*The task*
Every line below that contains the word "padding" must be copied.

Stored items:
━━━━━━━━
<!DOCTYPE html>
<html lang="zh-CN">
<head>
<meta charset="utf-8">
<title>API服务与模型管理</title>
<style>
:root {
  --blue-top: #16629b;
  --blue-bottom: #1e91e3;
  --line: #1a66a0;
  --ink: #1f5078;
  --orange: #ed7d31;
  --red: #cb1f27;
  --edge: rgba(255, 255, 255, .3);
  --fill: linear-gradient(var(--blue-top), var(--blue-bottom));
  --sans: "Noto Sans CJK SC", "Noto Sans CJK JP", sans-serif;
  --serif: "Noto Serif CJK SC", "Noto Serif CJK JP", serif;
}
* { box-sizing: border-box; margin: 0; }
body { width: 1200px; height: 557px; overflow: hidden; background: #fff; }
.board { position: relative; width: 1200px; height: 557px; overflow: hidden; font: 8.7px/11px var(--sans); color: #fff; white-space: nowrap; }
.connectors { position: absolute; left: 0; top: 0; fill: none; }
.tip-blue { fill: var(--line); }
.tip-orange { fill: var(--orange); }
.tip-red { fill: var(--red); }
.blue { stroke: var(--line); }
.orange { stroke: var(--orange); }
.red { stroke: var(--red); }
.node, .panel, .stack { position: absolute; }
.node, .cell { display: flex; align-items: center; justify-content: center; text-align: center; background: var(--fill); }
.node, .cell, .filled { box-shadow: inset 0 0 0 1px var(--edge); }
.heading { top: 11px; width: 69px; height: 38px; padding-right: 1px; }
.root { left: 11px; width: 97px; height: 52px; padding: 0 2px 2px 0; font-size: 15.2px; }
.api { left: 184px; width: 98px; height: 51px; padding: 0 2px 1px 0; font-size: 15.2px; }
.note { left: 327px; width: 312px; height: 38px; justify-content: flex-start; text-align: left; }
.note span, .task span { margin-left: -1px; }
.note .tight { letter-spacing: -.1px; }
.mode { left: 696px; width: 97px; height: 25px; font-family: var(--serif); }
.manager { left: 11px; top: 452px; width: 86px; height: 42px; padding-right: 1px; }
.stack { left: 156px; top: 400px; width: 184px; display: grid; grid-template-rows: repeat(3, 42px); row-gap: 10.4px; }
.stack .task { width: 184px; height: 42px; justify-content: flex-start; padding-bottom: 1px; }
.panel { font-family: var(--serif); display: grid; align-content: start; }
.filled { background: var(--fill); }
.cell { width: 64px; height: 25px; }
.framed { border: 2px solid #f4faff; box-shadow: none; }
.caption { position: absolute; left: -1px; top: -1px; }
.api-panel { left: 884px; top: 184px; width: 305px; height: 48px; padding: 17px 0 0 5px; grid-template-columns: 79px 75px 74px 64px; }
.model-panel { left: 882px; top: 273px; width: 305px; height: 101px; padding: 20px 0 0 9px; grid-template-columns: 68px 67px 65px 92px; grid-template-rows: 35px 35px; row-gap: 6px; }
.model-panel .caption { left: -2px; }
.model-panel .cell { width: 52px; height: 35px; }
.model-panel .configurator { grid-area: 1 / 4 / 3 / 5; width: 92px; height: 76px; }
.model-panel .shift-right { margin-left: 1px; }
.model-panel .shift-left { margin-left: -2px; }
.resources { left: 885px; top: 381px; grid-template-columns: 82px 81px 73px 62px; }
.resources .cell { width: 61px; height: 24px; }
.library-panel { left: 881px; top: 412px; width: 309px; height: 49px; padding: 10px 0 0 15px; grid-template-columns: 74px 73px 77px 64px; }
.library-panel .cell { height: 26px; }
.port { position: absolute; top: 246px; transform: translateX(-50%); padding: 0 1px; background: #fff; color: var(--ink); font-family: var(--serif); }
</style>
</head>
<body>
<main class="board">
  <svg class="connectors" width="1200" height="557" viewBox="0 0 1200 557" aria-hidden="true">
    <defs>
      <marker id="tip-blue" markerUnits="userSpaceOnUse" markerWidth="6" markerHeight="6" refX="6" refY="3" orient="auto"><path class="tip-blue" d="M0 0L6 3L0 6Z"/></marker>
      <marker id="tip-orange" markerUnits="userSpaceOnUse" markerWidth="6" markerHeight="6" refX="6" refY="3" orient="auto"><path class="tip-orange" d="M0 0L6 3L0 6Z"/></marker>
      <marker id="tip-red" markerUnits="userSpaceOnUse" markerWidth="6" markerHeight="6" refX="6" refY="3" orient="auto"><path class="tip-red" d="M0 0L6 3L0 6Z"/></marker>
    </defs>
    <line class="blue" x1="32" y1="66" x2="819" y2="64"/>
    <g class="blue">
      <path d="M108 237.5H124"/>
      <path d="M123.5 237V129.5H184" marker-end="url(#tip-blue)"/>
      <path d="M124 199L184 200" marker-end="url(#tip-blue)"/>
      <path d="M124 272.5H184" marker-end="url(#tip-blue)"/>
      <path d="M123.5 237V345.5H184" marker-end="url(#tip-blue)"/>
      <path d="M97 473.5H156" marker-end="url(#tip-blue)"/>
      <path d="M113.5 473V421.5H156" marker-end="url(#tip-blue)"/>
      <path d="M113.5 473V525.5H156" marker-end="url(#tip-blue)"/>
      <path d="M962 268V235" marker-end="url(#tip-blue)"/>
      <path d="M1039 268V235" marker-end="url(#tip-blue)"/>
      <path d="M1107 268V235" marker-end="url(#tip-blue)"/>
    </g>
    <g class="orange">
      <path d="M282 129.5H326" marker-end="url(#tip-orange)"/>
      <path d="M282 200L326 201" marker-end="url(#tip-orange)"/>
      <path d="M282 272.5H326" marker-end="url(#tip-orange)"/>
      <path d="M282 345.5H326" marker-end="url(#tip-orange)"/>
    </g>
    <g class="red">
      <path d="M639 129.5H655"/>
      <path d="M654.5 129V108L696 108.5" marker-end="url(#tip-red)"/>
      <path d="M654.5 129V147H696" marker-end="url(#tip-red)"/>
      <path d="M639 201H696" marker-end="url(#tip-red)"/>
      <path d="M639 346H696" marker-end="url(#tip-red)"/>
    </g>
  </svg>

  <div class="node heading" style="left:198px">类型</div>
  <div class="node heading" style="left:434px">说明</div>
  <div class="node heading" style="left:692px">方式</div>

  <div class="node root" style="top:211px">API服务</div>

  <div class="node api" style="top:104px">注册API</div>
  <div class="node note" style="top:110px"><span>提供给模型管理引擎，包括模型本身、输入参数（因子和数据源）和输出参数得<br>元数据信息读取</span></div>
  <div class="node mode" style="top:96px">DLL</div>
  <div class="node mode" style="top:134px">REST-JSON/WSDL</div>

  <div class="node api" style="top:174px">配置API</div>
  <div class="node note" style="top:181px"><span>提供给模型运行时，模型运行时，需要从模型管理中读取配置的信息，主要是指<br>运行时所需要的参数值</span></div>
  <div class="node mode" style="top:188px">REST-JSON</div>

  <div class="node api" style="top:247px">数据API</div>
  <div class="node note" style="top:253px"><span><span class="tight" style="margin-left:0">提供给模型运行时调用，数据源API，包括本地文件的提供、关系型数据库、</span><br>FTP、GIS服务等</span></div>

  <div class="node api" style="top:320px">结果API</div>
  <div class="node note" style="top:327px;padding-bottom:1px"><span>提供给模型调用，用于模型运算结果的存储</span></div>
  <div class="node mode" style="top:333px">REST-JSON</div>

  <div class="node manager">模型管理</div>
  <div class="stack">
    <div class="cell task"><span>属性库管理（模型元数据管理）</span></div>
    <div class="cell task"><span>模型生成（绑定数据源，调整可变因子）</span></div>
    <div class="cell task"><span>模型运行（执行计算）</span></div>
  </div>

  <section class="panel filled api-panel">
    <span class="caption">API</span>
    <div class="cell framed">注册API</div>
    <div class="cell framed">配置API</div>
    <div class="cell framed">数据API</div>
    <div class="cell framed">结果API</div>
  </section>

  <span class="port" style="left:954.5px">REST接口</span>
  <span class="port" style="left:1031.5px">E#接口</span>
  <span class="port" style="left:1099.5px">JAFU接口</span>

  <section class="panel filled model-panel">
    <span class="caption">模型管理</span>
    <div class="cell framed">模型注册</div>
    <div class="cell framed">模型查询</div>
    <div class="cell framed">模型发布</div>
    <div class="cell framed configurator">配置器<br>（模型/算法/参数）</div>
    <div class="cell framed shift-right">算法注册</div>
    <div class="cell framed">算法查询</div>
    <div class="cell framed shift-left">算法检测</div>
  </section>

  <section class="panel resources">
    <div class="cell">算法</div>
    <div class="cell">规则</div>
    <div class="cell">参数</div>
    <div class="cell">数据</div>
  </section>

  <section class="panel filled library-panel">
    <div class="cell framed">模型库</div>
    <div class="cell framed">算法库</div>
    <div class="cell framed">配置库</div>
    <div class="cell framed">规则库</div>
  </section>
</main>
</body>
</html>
━━━━━━━━
*Output below*
.heading { top: 11px; width: 69px; height: 38px; padding-right: 1px; }
.root { left: 11px; width: 97px; height: 52px; padding: 0 2px 2px 0; font-size: 15.2px; }
.api { left: 184px; width: 98px; height: 51px; padding: 0 2px 1px 0; font-size: 15.2px; }
.manager { left: 11px; top: 452px; width: 86px; height: 42px; padding-right: 1px; }
.stack .task { width: 184px; height: 42px; justify-content: flex-start; padding-bottom: 1px; }
.api-panel { left: 884px; top: 184px; width: 305px; height: 48px; padding: 17px 0 0 5px; grid-template-columns: 79px 75px 74px 64px; }
.model-panel { left: 882px; top: 273px; width: 305px; height: 101px; padding: 20px 0 0 9px; grid-template-columns: 68px 67px 65px 92px; grid-template-rows: 35px 35px; row-gap: 6px; }
.library-panel { left: 881px; top: 412px; width: 309px; height: 49px; padding: 10px 0 0 15px; grid-template-columns: 74px 73px 77px 64px; }
.port { position: absolute; top: 246px; transform: translateX(-50%); padding: 0 1px; background: #fff; color: var(--ink); font-family: var(--serif); }
  <div class="node note" style="top:327px;padding-bottom:1px"><span>提供给模型调用，用于模型运算结果的存储</span></div>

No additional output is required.